+++ Exercise input +++

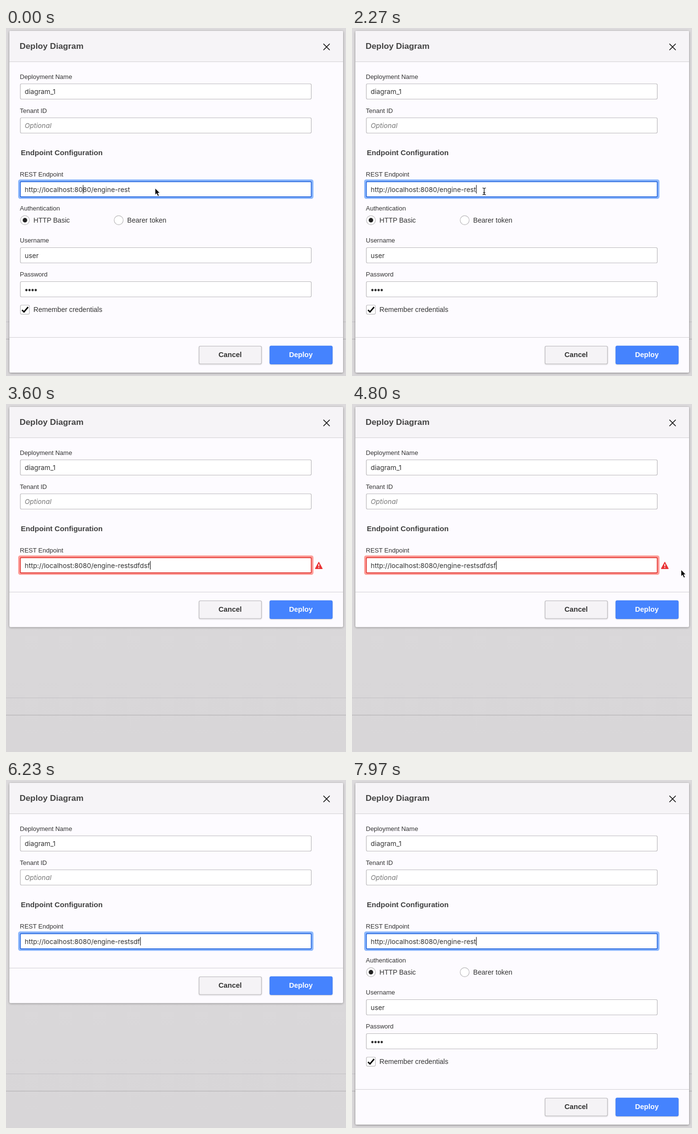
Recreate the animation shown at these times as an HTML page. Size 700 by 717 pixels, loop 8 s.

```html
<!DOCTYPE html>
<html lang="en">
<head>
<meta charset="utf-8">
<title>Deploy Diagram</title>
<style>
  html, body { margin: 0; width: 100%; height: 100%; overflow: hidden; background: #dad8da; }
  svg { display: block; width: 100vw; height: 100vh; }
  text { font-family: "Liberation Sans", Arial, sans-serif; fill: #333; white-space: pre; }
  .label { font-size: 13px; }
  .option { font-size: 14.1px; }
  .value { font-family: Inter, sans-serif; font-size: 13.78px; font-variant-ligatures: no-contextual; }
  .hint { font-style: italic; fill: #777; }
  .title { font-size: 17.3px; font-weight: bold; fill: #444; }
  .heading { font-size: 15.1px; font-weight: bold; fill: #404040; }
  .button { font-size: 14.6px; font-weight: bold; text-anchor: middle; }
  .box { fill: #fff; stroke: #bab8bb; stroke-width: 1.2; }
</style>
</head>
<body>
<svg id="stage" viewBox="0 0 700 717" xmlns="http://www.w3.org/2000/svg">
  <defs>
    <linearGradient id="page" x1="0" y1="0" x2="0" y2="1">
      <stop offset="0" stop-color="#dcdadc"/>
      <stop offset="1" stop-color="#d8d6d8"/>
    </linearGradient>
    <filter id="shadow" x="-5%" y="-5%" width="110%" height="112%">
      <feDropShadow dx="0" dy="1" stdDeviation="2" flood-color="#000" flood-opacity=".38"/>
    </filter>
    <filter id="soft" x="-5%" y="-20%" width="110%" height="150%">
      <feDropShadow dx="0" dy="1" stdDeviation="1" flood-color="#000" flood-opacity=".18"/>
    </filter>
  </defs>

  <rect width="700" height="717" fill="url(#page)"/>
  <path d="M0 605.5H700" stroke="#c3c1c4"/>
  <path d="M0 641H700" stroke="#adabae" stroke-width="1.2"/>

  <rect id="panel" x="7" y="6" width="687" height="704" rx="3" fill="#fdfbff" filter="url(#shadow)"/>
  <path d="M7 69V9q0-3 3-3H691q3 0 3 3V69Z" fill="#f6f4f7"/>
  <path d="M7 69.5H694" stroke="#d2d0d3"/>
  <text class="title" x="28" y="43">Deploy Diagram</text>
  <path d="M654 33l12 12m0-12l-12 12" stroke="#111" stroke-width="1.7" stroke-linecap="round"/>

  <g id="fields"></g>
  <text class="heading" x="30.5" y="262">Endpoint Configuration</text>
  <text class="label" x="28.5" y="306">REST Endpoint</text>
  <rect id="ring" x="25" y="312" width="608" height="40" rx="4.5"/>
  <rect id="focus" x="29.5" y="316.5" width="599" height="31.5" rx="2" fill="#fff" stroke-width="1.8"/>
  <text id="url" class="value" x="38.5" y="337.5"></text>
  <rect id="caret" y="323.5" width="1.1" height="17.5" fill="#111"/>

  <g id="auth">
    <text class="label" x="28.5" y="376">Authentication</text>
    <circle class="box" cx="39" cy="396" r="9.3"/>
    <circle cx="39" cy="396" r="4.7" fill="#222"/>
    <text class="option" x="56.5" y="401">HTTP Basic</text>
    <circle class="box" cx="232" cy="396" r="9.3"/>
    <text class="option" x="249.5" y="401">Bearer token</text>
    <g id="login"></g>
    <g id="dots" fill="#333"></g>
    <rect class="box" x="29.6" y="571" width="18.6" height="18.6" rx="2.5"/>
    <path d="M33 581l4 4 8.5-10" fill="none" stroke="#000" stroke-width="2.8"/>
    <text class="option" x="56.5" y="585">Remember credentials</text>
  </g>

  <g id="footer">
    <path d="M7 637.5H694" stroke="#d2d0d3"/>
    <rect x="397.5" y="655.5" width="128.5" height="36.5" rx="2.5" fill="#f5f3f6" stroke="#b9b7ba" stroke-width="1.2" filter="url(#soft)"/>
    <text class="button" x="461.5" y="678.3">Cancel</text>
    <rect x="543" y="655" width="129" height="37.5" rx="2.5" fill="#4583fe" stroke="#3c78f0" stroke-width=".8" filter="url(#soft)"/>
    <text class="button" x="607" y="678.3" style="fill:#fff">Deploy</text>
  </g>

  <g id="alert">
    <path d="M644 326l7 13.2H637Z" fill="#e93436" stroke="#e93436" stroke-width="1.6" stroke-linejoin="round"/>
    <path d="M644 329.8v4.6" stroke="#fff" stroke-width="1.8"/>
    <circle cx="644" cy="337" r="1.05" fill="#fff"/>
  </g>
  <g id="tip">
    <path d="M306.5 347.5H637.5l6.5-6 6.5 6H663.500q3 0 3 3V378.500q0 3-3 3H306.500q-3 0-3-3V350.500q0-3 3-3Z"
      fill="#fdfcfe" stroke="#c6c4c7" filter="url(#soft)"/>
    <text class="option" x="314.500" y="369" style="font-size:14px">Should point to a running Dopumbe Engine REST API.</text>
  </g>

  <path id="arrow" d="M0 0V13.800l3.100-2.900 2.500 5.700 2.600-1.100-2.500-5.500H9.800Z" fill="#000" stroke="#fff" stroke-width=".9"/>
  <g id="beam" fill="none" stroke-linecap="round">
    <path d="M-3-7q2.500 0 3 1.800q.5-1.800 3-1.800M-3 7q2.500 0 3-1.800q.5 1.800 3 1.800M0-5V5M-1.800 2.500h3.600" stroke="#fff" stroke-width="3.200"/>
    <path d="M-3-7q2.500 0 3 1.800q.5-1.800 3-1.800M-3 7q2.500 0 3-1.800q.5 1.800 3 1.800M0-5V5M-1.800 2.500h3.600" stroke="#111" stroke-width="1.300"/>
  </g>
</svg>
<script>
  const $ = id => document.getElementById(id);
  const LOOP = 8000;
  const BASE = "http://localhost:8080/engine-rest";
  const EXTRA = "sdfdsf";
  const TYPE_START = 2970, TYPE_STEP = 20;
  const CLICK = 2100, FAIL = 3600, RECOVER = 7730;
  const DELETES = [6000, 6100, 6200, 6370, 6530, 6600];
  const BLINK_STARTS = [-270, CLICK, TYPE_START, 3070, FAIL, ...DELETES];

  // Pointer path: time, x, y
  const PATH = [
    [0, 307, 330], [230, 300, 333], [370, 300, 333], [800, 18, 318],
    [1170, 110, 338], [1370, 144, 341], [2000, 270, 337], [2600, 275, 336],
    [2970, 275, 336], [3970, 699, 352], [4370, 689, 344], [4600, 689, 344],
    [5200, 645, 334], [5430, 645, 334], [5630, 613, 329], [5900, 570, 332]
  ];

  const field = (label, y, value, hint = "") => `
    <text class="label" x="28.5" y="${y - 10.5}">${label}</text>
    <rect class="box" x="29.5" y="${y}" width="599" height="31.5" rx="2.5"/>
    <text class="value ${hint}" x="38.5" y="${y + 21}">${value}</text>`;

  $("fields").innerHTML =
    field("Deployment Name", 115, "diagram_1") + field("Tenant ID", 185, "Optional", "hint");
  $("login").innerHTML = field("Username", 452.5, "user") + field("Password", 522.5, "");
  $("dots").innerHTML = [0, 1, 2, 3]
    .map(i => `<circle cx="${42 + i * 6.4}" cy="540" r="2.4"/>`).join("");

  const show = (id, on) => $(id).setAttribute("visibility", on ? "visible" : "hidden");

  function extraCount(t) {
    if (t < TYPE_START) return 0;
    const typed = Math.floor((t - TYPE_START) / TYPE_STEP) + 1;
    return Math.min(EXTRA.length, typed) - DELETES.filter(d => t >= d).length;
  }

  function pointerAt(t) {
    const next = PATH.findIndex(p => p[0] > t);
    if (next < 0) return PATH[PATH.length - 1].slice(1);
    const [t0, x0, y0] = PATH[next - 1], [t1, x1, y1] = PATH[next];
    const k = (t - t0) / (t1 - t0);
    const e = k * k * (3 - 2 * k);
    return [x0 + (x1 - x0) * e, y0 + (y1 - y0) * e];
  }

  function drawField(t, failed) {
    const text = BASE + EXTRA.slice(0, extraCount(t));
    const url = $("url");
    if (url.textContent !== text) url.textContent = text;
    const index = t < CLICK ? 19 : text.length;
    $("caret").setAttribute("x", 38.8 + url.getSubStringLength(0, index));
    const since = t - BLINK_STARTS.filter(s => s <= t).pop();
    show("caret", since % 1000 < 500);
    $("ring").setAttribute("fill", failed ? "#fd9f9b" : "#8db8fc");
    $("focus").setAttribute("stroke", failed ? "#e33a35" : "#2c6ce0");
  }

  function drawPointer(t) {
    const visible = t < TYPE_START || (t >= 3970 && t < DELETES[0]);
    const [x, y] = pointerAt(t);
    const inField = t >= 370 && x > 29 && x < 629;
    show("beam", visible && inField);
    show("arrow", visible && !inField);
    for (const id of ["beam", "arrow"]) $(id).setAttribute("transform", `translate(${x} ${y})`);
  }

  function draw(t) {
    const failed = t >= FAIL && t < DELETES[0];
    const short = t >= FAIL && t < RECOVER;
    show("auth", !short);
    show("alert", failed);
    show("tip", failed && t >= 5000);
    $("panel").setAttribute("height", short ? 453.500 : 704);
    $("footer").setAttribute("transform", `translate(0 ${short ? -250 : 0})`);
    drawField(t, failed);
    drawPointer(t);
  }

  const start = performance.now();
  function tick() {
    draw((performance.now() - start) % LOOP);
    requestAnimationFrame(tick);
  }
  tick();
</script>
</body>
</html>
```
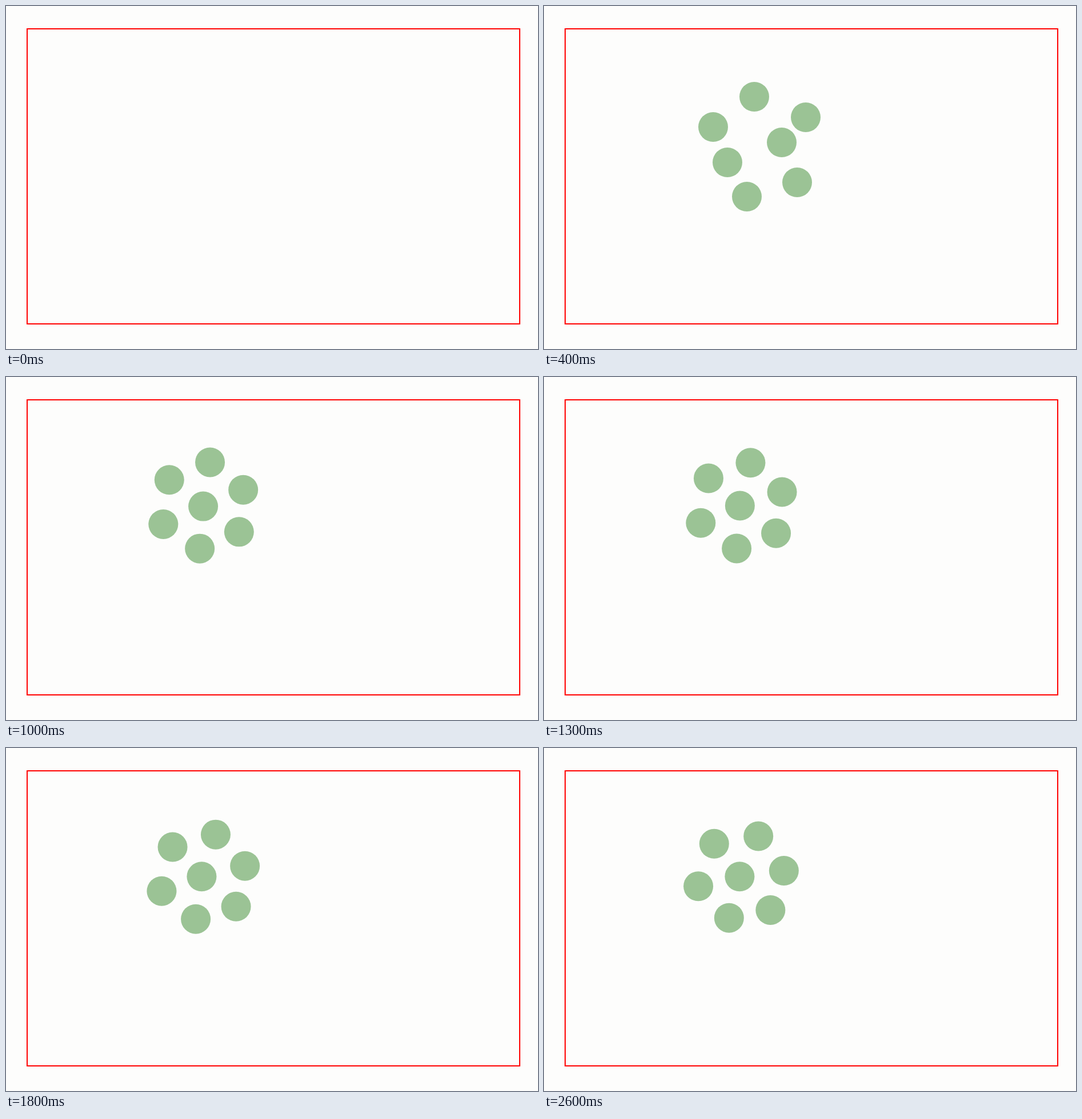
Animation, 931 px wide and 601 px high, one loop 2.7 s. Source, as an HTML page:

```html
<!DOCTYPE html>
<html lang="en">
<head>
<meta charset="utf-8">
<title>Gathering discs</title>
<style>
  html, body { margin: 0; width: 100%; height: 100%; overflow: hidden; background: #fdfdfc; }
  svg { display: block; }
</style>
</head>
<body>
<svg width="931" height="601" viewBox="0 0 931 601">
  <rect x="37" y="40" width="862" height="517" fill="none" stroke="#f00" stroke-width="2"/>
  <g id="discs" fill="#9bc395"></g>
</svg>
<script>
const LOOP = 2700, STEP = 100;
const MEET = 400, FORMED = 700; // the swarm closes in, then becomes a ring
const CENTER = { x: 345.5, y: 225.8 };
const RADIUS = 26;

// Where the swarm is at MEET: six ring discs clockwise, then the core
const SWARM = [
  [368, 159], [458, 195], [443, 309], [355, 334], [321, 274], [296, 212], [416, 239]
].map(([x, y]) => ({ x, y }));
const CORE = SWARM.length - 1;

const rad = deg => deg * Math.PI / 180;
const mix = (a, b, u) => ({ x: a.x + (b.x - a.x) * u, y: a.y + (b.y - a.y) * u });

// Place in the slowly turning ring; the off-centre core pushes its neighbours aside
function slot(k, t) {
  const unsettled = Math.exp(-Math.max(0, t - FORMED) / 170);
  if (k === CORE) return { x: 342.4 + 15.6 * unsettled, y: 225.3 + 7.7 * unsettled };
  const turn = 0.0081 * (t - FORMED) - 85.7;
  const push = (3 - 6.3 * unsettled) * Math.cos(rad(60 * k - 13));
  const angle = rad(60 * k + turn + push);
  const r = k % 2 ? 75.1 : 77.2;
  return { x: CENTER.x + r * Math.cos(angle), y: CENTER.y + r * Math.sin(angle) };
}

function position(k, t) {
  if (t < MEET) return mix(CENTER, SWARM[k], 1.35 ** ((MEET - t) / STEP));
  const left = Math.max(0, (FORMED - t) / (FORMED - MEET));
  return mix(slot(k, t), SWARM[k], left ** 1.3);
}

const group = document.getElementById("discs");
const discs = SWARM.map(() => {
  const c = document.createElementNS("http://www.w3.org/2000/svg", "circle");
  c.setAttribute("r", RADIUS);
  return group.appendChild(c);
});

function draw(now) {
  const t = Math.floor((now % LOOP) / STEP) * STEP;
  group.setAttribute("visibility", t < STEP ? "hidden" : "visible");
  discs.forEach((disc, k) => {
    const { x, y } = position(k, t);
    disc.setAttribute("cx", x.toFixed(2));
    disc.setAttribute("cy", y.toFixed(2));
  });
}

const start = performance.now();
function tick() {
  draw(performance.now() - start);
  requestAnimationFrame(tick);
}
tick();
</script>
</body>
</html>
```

+++

_Activity_
Find every line above where the word "Endpoint" occurs, and copy that line.

_Answer for this exercise_
  <text class="heading" x="30.5" y="262">Endpoint Configuration</text>
  <text class="label" x="28.5" y="306">REST Endpoint</text>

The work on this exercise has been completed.